Since 1619, Champagne R. H. Coutier has been farming in the Grand Cru village of Ambonnay, one of the top wine-producing villages in the Montagne de Reims. You may recognize some of the champagnes made from the likes of Bereche, Marie-Noelle Ledru, and of course Krug’s famous single plot, Clos d’Ambonnay. While Ambonnay is generally regarded as Pinot country, Coutier’s vineyards are planted with one-third Chardonnay and two-thirds Pinot Noir. In fact, in 1946 René Coutier’s father was the first vigneron to plant Chardonnay in the village, which has done well over the ensuing decades and now is as highly regarded as the Pinot Noir from Ambonnay. The vineyards on the Montagne de Reims have a south by southeast facing exposure to provide a warmer microclimate for France’s coldest and most northern winegrowing region. A higher ratio of clay to the chalky limestone subsoils lends an added roundness to the wines produced here.
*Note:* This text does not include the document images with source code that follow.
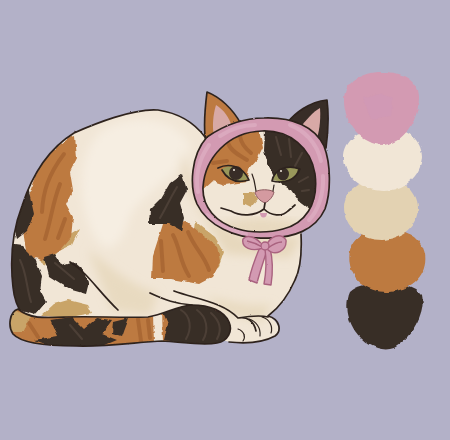
<!DOCTYPE html>
<html lang="en">
<head>
<meta charset="utf-8">
<title>Calico cat in a pink bonnet</title>
<style>
:root{--backdrop:#b3b1c8;--cream:#f1e6d6;--cream-light:#f6eee2;--sand:#e3d2b2;--tan:#c9a468;--ginger:#bd7a41;--ginger-dark:#9c5a2b;--black:#382d27;--line:#2e231e;--pink:#d39ab2;--pink-light:#deb0c3;--pink-dark:#a9627f;--ear:#d8a9a6;--eye:#98975a}
html,body{margin:0;padding:0}
body{width:450px;height:440px;overflow:hidden;background:var(--backdrop)}
svg{display:block}
.cream{fill:var(--cream)}.light{fill:var(--cream-light)}.sand{fill:var(--sand)}.tan{fill:var(--tan)}.ginger{fill:var(--ginger)}.black{fill:var(--black)}.pink{fill:var(--pink)}.ear{fill:var(--ear)}
.ink{fill:none;stroke:var(--line);stroke-width:1.7;stroke-linecap:round;stroke-linejoin:round}
.thin{stroke-width:1.2}
.ginger-stroke{fill:none;stroke:var(--ginger-dark);stroke-width:4;stroke-linecap:round;opacity:.55}
.black-stroke{fill:none;stroke:#5a4b42;stroke-width:2;stroke-linecap:round;opacity:.6}
.pink-stroke{fill:none;stroke:var(--pink-light);stroke-width:4;stroke-linecap:round;opacity:.7}
.ribbon{fill:var(--pink);stroke:var(--pink-dark);stroke-width:1.4;stroke-linejoin:round}
</style>
</head>
<body>
<svg width="450" height="440" viewBox="0 0 450 440" role="img" aria-label="Calico cat wearing a pink bonnet, beside five colour swatches">
<defs>
<filter id="brush" x="-5%" y="-5%" width="110%" height="110%">
<feTurbulence type="fractalNoise" baseFrequency=".12" numOctaves="2" seed="4"/>
<feDisplacementMap in="SourceGraphic" scale="4" xChannelSelector="R" yChannelSelector="G"/>
</filter>
<filter id="pencil" x="-5%" y="-5%" width="110%" height="110%">
<feTurbulence type="fractalNoise" baseFrequency=".3" numOctaves="2" seed="7"/>
<feDisplacementMap in="SourceGraphic" scale="1.6" xChannelSelector="R" yChannelSelector="G"/>
</filter>
<filter id="soft"><feGaussianBlur stdDeviation="5"/></filter>
<path id="body-shape" d="M205 137C193 121 178 113 158 110C134 108 94 124 74 133C48 149 32 175 22 206C12 232 10 260 13 287C14 298 17 307 23 315L150 322L230 342C248 344 264 342 275 336C281 330 279 322 268 316C282 305 295 289 299 268C302 254 302 244 301 232L270 180Z"/>
<path id="tail-shape" d="M18 309C9 312 8 327 13 334C21 343 44 346 76 346C108 347 138 342 162 341C182 342 202 346 217 343C228 341 233 331 229 322C224 311 210 305 192 305C176 306 166 314 148 317C120 318 94 316 66 317C44 318 30 319 18 309Z"/>
<path id="face-shape" d="M262 131C290 130 311 148 315 174C319 205 304 224 283 229C270 233 250 233 238 229C216 223 202 207 203 187C205 158 228 132 262 131Z"/>
<path id="hood-shape" d="M207 137C223 126 242 118 264 118C293 117 315 127 324 146C331 164 331 192 325 209C316 229 294 239 264 238C235 239 207 225 197 204C189 186 191 155 207 137Z"/>
<clipPath id="body-clip"><use href="#body-shape"/></clipPath>
<clipPath id="tail-clip"><use href="#tail-shape"/></clipPath>
<clipPath id="face-clip"><use href="#face-shape"/></clipPath>
</defs>

<rect width="450" height="440" fill="var(--backdrop)"/>

<g id="palette" filter="url(#brush)">
<path class="black" d="M350 292C362 279 411 280 422 295C426 313 411 338 394 348C380 353 364 344 355 331C347 319 345 304 350 292Z"/>
<path class="ginger" d="M350 250C354 235 370 229 389 230C409 230 422 238 425 254C428 275 412 290 389 292C367 293 345 278 350 250Z"/>
<path class="sand" d="M344 207C344 190 360 180 380 179C401 178 417 189 418 207C418 226 402 239 382 240C361 240 344 227 344 207Z"/>
<path class="cream" d="M344 155C346 137 364 128 385 128C406 127 422 139 422 157C421 177 404 190 384 191C362 191 343 176 344 155Z"/>
<path class="pink" d="M344 101C344 82 361 72 382 72C404 72 419 80 419 98C418 124 401 144 383 145C363 145 344 124 344 101Z"/>
<path d="M363 98l16-5 14 6-2 17-20 3z" fill="#cf98b8" opacity=".5"/>
</g>

<g id="body">
<use href="#body-shape" class="cream"/>
<g clip-path="url(#body-clip)">
<g filter="url(#soft)">
<path class="light" d="M100 132C130 112 175 116 190 145C186 172 150 185 130 215C120 252 105 257 92 232C78 200 76 158 100 132Z"/>
<path class="sand" opacity=".6" d="M88 250C110 265 128 285 158 293L150 316L112 310Z"/>
<path class="sand" opacity=".7" d="M180 150L206 215L250 240L302 236L290 258L226 254L184 185Z"/>
<path class="sand" opacity=".6" d="M205 297C230 300 250 308 272 304L262 322L226 314Z"/>
</g>
<g id="body-patches" filter="url(#brush)">
<path class="tan" d="M70 234L80 228L72 245L57 252L44 266L38 256Z"/>
<path class="ginger" d="M75 136C57 142 35 167 30 193L23 231L27 256L42 260L61 250L71 238L73 217L66 204L73 190L70 172L77 158Z"/>
<path class="black" d="M28 187L34 214L27 231L17 239L12 218Z"/>
<path class="black" d="M8 244L22 246L35 259L42 276L40 291L46 302L35 315L18 310L8 285Z"/>
<path class="black" d="M44 257L54 254L61 265L73 261L82 269L89 282L86 294L72 290L60 283L49 276Z"/>
<path class="tan" d="M54 304L68 300L88 305L92 313L60 319L40 317Z"/>
<path class="tan" d="M196 222L215 237L224 252L219 266L206 277L190 274Z"/>
<path class="ginger" d="M163 224L187 222L205 237L217 246L220 262L212 277L199 284L171 279L152 279L153 255Z"/>
<path class="black" d="M182 174L187 190L180 203L184 218L181 231L169 224L149 224L150 209L161 198L170 183Z"/>
</g>
<path class="ginger-stroke" d="M64 154C48 175 43 192 42 212M60 184C52 205 52 216 45 239M65 219L58 238M173 235C181 250 179 260 189 276M188 232C195 249 204 255 209 270M161 241L163 271"/>
<path class="black-stroke" d="M177 187C168 202 166 208 160 218M20 260C27 274 26 286 31 302M55 263L74 279"/>
</g>
<g filter="url(#pencil)">
<path class="ink" d="M205 137C193 121 178 113 158 110C134 108 94 124 74 133C48 149 32 175 22 206C12 232 10 260 13 287C14 298 17 307 23 315M301 234C302 254 301 268 295 280C289 294 280 307 268 316C280 319 282 331 275 336C264 342 248 344 229 342"/>
<path class="ink" d="M70 262C88 273 98 291 118 310M150 293C165 300 176 304 192 305M174 291C196 299 223 302 238 318C247 316 254 321 256 331M238 318C250 316 260 315 268 317"/>
<path class="ink thin" d="M249 319C256 321 261 328 260 336M262 317C270 319 273 327 271 333M238 329C244 331 246 337 243 341"/>
</g>
</g>

<g id="tail">
<use href="#tail-shape" class="ginger"/>
<g clip-path="url(#tail-clip)">
<g filter="url(#brush)">
<path class="tan" d="M8 308L30 316L24 332L8 332Z"/>
<path class="black" d="M51 320L72 317L84 329L97 318L112 320L102 334L117 340L98 348L57 348L34 340L58 336Z"/>
<path class="black" d="M113 322L129 318L122 337L112 334Z"/>
<path class="cream" d="M153 314L162 311L163 343L154 343Z"/>
<path class="black" d="M162 310C183 299 216 301 233 322L229 345L196 346L164 340L168 324Z"/>
</g>
<path class="ginger-stroke" d="M29 323L38 337M138 319L141 341M148 320L150 338"/>
<path class="black-stroke" d="M181 310C191 316 192 329 186 339M197 310C207 317 209 330 203 340M211 313C220 321 222 330 217 339M70 325L82 339"/>
</g>
<use href="#tail-shape" class="ink" filter="url(#pencil)"/>
</g>

<g id="head">
<g id="ears">
<path class="ginger" d="M206 145C203 128 205 108 207 92C220 97 233 109 241 125Z"/>
<path class="ear" d="M214 137C212 126 213 115 216 105C224 110 229 117 232 127Z"/>
<path class="black" d="M287 123C295 113 309 102 327 100C329 116 328 133 326 149Z"/>
<path class="ear" d="M299 129C306 120 314 111 320 108C321 121 319 133 316 141Z"/>
<path class="ink" d="M206 142C203 128 205 108 207 92C220 97 233 109 241 124M287 123C295 113 309 102 327 100C329 116 328 133 326 148" filter="url(#pencil)"/>
</g>
<use href="#hood-shape" class="pink"/>
<path class="pink-stroke" d="M209 145C199 159 195 174 198 192M220 136C232 128 242 125 255 125M290 125C304 130 317 143 321 161M323 176C324 194 318 211 309 220M207 215C219 227 233 232 246 234"/>
<use href="#hood-shape" class="ink" filter="url(#pencil)"/>

<use href="#face-shape" class="cream"/>
<g clip-path="url(#face-clip)">
<ellipse class="sand" cx="261" cy="228" rx="43" ry="10" opacity=".65" filter="url(#soft)"/>
<g id="face-patches" filter="url(#brush)">
<path class="ginger" d="M202 191L204 156L229 130L259 129L263 148L258 158L250 167L246 182L225 185L213 181Z"/>
<path class="tan" d="M243 194L253 192L258 199L251 207L243 203Z"/>
<path class="black" d="M265 130L292 130L318 156L318 203L310 209L298 200L291 190L281 184L273 175L268 164L264 151Z"/>
</g>
<path class="ginger-stroke" d="M240 136C241 144 246 149 251 153M228 143C231 152 241 156 247 160M213 163L227 161"/>
<path class="black-stroke" d="M276 137L281 155M289 139L291 157M302 153L295 166M308 177L299 182M309 190L302 191"/>
</g>
<use href="#face-shape" class="ink" filter="url(#pencil)"/>

<g id="eyes">
<path d="M222 169C229 164 242 165 248 179C239 183 227 182 222 169Z" fill="var(--eye)"/>
<ellipse class="black" cx="236" cy="173" rx="7" ry="7"/>
<path class="ink" d="M218 168C228 163 242 165 249 180C238 183 228 181 222 170"/>
<path d="M273 180C275 170 286 165 298 169C296 179 285 184 273 180Z" fill="var(--eye)"/>
<ellipse class="black" cx="283" cy="174" rx="6" ry="6.5"/>
<path class="ink" d="M272 181C274 170 286 164 300 169C296 180 284 184 272 181"/>
<circle class="light" cx="234" cy="170" r="1"/><circle class="light" cx="281" cy="171" r="1"/>
</g>
<g id="muzzle" filter="url(#pencil)">
<path d="M260 213L267 213C267 219 260 219 260 213Z" fill="var(--pink)"/>
<path d="M255 192C259 189 270 189 274 192C273 197 269 201 265 203C260 201 256 197 255 192Z" fill="#d49aa0" stroke="#8d5b60"/>
<path class="ink" d="M265 203L264 209C255 216 241 217 231 211L221 208M264 209C271 216 282 217 288 211L295 205"/>
<path class="ink thin" d="M252 174C255 181 255 186 256 191M274 185L273 191"/>
</g>
</g>

<g id="bow" class="ribbon" filter="url(#pencil)">
<path d="M260 247C255 259 251 269 249 280L257 283C260 271 264 260 267 250Z"/>
<path d="M265 249C267 263 266 273 264 284L271 285C273 272 273 260 270 248Z"/>
<path d="M263 246C257 237 247 234 243 239C241 248 252 252 263 248Z"/>
<path d="M266 246C270 236 281 232 286 240C287 251 275 257 267 249Z"/>
<path d="M247 241C252 242 257 244 262 247M282 242C277 242 272 245 268 248" fill="none"/>
<ellipse cx="265" cy="246" rx="4" ry="4"/>
</g>
</svg>
</body>
</html>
Their house style marries the richness of the village’s Pinot Noir with the pure, racy crispness of its Chardonnay, a match made in heaven. The Coutiers farm nine hectares sustainably, but keep their production small and focused, selling off 80% of their fruit to the local cooperative and keeping the best fruit to bottle 2000 cases under their own label. In the winery, whole clusters are pressed with their stems to act as a natural filter for clarity. No barrel fermentation and low dosage on all of the wines offered today an elegant precision to balance the richness of fruit. Typically only half of the wines go through malolactic fermentation to preserve freshness and acidity, but this is also dependent on the vintage. The sign of a great winemaker is always the ability to adapt to whatever nature throws at you.
Earthy , Elegant , Minerally
Champagne Brut , Dry